‘It’s a little taste of the continent in Yorkshire!’ trills Michelle Walker, scooping a taster of blood orange sorbet and offering it to customers in her award-winning gelato parlour in Talbot Yard.
For 20 years Michelle ran an ice cream shop on the sea front in Bridlington until her husband’s illness prompted a move to Malton, and the newly-developed food and drink yard seemed the perfect fit. It’s a family affair; she works alongside her son Ashley and daughter Sophie. ‘I love seeing the pleasure on people’s faces, enjoying the moment – I think ‘job done!’ Folk seem to have as much fun looking at all the flavours in the cabinet as we do making it.’
There are around 24 varieties on offer at any one time, most of which have been ‘dreamed up’ by Michelle, who takes her inspiration from many sources. ‘Sometimes it’s simply the fact that a local has dropped a box of rhubarb off at the shop – it’s soon made into an ice cream or sorbet’. A gaggle of schoolgirls turn up and order salted caramel, lime ripple and Bakewell Tart. ‘They come every day’ says Michelle. ‘They’re working their way through the lot!’
With so may flavours to choose from, you’ll find the perfect accompaniment to the black cherry waffles, buttermilk pancake stacks and brownies that Michelle’s team make in the tiny kitchen at the back of the parlour.
The gelato is completely pure and fresh, with no additives. It’s made with full fat milk and cream, and as far as possible, local fruit – strawberries are from Sandhutton and the local greengrocer supplies the rest. Milk arrives daily from St Quintin’s Creamery at Harpham, from dairy farmer Peter Burdass’s Holstein and Friesian cattle. ‘It’s very important that we source as locally as possible’ says Michelle. ‘Using Yorkshire produce underlines and defines what we’re all about.’
Lower in fat and sugar than traditional ice cream, it’s typically 6% sugar and 6% fat while the sorbet is suitable for vegans and the lactose intolerant. Everything is made entirely by hand by Ashley (who travels regularly to Bolognia to brush up his skills) in their unit across town.
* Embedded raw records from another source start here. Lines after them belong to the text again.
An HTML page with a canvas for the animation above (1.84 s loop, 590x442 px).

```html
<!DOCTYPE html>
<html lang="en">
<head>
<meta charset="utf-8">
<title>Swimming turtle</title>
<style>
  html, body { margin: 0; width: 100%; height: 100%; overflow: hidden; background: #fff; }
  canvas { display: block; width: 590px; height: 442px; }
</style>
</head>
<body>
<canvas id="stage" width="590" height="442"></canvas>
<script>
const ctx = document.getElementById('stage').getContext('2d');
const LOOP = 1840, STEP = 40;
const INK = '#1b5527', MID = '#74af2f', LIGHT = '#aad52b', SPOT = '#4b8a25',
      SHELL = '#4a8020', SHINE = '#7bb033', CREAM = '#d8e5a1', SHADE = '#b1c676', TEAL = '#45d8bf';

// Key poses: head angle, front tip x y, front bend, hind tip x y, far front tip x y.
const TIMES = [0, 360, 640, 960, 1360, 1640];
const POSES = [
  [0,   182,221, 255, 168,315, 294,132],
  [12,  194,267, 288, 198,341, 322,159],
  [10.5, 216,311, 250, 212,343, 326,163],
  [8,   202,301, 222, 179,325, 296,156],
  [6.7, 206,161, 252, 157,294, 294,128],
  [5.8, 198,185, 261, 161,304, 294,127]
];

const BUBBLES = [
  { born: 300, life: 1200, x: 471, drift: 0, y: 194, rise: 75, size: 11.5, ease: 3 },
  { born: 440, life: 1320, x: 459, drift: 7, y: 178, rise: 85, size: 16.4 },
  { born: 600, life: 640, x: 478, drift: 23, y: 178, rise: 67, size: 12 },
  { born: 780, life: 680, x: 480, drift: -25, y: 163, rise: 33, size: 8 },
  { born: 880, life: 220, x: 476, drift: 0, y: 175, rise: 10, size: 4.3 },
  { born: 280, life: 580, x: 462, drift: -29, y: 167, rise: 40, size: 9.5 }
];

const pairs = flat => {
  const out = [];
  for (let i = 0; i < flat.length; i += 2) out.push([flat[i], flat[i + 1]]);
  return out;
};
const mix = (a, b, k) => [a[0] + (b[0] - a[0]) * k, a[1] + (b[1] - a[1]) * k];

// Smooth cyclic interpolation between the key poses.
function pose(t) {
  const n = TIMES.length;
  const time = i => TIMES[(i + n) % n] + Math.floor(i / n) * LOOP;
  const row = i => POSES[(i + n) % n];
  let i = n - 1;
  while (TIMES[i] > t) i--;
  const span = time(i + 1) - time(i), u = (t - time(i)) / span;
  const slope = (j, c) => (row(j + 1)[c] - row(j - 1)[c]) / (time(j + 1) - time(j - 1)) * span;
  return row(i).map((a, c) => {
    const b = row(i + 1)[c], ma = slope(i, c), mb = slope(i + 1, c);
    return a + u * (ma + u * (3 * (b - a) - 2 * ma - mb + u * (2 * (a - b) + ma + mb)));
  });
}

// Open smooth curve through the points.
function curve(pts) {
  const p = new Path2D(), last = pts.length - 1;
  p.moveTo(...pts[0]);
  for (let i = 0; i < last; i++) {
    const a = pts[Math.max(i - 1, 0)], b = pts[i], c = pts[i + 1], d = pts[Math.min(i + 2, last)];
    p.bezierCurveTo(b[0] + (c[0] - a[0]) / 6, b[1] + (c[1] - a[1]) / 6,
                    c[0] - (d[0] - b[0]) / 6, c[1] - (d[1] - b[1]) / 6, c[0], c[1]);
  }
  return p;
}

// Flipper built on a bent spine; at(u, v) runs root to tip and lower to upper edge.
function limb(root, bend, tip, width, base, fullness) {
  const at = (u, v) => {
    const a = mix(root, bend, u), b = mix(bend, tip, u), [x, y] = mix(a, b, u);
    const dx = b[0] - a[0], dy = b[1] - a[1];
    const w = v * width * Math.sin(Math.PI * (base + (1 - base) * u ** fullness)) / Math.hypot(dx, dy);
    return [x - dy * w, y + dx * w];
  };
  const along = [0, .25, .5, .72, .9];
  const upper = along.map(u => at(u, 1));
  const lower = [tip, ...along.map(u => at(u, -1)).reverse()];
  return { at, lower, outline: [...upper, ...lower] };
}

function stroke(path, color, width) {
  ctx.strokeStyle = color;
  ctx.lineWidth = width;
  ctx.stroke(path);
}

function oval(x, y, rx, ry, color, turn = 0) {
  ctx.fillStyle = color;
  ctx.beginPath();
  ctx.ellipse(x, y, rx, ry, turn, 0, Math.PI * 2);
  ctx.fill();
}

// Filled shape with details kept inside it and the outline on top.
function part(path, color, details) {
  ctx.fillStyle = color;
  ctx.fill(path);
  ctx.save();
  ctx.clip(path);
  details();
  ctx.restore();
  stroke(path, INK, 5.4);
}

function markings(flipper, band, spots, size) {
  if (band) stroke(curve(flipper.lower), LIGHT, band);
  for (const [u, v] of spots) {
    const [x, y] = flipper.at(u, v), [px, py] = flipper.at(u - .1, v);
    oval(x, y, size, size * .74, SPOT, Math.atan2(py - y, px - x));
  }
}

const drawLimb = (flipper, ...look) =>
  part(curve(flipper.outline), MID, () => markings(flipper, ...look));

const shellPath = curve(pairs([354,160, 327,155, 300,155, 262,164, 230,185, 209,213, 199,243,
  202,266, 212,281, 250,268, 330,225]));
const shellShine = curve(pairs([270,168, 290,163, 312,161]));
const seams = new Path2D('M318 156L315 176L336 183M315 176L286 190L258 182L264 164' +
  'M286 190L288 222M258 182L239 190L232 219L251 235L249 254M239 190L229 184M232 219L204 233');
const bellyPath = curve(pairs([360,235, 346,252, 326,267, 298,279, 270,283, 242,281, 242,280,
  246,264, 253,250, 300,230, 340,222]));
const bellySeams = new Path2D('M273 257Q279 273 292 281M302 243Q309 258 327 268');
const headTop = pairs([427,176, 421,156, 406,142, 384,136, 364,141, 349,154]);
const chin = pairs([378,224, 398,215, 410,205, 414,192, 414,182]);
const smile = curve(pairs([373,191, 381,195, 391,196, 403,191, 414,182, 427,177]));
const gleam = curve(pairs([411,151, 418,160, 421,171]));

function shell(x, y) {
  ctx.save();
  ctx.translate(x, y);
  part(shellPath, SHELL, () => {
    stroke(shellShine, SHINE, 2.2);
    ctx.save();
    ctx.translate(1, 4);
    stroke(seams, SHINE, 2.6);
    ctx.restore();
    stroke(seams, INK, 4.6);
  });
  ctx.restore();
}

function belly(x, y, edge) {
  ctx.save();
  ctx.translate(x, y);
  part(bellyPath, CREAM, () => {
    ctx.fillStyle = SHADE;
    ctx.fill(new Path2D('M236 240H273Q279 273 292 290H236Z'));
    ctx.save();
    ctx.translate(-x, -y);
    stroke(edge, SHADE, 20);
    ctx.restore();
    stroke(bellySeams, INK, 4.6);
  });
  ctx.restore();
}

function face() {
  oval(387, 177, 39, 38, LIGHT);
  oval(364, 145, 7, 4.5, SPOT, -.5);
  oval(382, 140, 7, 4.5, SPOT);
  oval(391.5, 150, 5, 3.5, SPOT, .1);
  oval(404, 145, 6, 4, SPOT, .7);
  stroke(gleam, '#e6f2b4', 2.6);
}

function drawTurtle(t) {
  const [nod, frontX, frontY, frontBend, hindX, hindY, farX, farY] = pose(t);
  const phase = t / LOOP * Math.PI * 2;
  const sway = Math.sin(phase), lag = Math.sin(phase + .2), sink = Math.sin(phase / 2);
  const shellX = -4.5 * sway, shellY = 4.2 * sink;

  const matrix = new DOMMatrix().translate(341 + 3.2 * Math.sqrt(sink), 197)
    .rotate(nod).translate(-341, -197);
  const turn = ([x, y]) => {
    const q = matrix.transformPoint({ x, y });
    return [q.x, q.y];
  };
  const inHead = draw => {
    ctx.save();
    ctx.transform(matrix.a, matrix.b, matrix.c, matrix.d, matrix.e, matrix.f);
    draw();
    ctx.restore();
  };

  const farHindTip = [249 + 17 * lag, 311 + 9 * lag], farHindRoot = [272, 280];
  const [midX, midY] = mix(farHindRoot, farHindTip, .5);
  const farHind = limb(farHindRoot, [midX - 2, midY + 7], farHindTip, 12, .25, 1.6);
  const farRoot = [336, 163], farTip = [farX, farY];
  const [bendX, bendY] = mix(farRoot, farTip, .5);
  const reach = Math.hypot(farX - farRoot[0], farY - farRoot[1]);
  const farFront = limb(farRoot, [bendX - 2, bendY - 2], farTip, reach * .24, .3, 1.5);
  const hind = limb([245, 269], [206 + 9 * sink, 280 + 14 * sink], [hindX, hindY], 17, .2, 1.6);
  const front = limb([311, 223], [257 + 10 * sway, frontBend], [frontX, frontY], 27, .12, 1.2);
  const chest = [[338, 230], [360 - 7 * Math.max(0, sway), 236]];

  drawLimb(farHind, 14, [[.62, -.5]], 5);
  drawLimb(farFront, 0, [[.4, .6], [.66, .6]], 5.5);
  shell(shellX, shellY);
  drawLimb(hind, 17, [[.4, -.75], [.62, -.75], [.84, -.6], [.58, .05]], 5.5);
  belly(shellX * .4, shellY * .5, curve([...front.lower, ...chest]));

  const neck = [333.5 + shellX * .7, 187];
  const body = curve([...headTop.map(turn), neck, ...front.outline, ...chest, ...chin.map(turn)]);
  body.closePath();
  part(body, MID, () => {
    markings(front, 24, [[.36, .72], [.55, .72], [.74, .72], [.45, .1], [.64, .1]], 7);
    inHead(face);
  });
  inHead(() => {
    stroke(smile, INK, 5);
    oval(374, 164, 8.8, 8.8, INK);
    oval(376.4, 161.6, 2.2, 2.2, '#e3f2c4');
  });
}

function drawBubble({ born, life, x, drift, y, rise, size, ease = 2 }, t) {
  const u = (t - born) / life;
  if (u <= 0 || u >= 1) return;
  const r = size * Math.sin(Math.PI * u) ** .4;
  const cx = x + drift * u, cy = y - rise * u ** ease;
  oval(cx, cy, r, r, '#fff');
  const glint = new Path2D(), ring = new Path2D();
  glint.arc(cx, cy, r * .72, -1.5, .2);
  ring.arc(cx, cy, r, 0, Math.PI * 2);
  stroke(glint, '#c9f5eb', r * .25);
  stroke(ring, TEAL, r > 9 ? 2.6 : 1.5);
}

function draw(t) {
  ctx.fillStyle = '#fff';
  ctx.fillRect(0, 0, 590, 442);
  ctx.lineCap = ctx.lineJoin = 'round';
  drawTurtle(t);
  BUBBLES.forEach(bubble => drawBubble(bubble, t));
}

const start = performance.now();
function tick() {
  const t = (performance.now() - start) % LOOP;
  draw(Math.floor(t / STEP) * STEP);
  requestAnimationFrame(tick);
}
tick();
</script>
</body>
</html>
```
‘It’s an honest product made by real Yorkshire folk – what you see is what you get, and we want all our staff and customers to fee valued and included’ says Michelle. ‘I think that’s why people seem to love it. We like to think we put ‘art’ into ‘artisan!’